The problem
Ignoring the pictures, repeat every entry below exactly as it appears.

Document images with source code:
#####

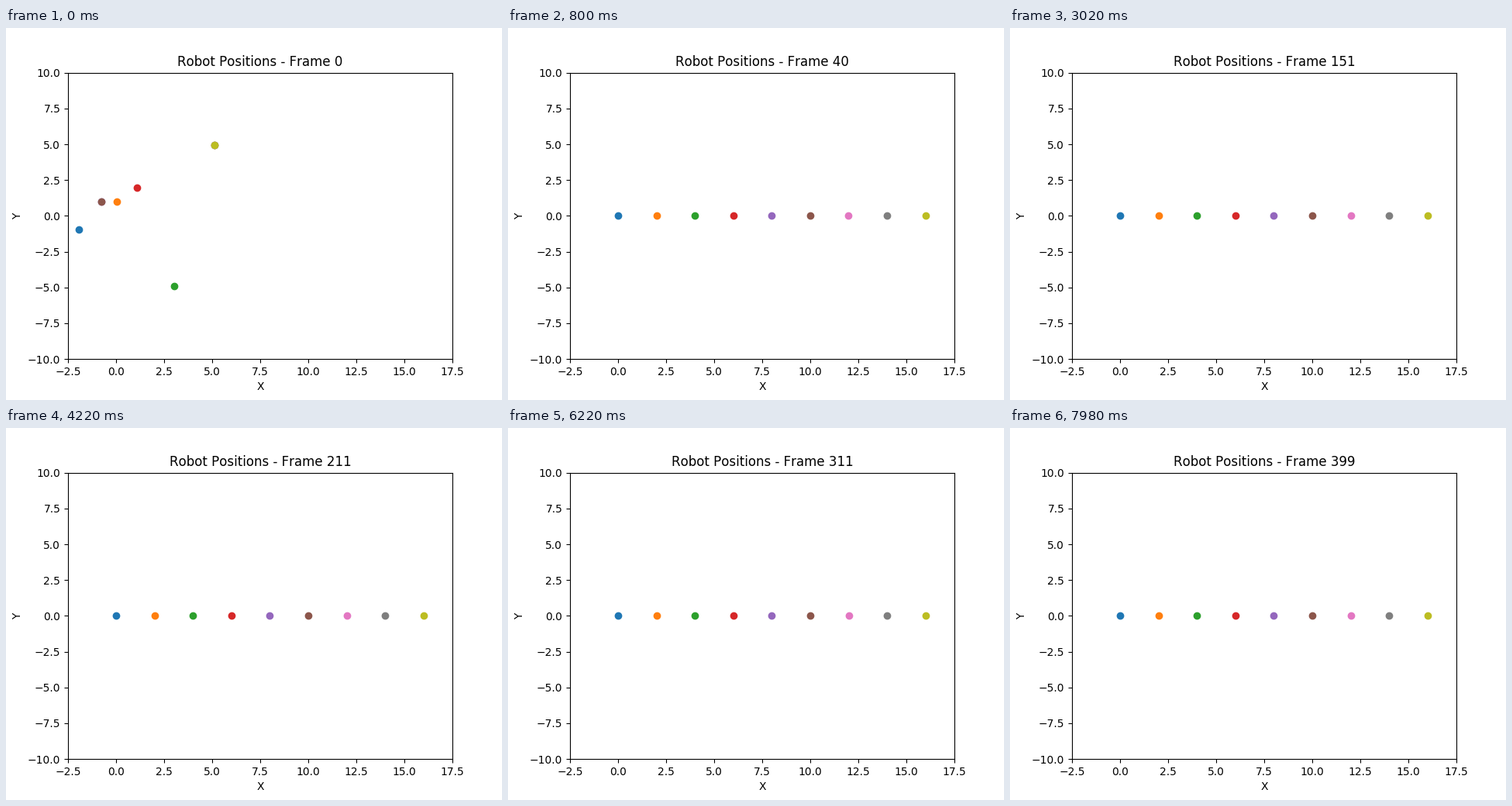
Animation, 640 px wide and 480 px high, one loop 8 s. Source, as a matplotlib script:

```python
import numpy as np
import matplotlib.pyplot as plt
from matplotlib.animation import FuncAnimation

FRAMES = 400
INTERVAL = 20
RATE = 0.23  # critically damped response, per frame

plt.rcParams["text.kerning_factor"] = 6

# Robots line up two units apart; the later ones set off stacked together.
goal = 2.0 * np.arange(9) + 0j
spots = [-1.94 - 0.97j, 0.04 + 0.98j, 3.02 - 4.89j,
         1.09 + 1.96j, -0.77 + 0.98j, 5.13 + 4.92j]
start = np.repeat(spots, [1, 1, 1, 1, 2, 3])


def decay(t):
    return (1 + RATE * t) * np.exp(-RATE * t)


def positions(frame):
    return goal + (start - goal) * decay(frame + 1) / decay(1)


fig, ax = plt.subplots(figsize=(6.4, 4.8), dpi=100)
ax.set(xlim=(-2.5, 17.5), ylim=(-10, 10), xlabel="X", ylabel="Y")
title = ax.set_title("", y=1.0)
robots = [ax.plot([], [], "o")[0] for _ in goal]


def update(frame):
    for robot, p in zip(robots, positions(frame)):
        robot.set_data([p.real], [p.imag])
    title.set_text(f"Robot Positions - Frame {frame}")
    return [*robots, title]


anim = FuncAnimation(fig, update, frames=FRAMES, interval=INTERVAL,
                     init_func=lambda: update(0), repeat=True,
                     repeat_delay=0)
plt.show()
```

#####

Task result
Animation, 640 px wide and 480 px high, one loop 8 s. Source, as a matplotlib script:

```python
import numpy as np
import matplotlib.pyplot as plt
from matplotlib.animation import FuncAnimation

FRAMES = 400
INTERVAL = 20
RATE = 0.23  # critically damped response, per frame

plt.rcParams["text.kerning_factor"] = 6

# Robots line up two units apart; the later ones set off stacked together.
goal = 2.0 * np.arange(9) + 0j
spots = [-1.94 - 0.97j, 0.04 + 0.98j, 3.02 - 4.89j,
         1.09 + 1.96j, -0.77 + 0.98j, 5.13 + 4.92j]
start = np.repeat(spots, [1, 1, 1, 1, 2, 3])


def decay(t):
    return (1 + RATE * t) * np.exp(-RATE * t)


def positions(frame):
    return goal + (start - goal) * decay(frame + 1) / decay(1)


fig, ax = plt.subplots(figsize=(6.4, 4.8), dpi=100)
ax.set(xlim=(-2.5, 17.5), ylim=(-10, 10), xlabel="X", ylabel="Y")
title = ax.set_title("", y=1.0)
robots = [ax.plot([], [], "o")[0] for _ in goal]


def update(frame):
    for robot, p in zip(robots, positions(frame)):
        robot.set_data([p.real], [p.imag])
    title.set_text(f"Robot Positions - Frame {frame}")
    return [*robots, title]


anim = FuncAnimation(fig, update, frames=FRAMES, interval=INTERVAL,
                     init_func=lambda: update(0), repeat=True,
                     repeat_delay=0)
plt.show()
```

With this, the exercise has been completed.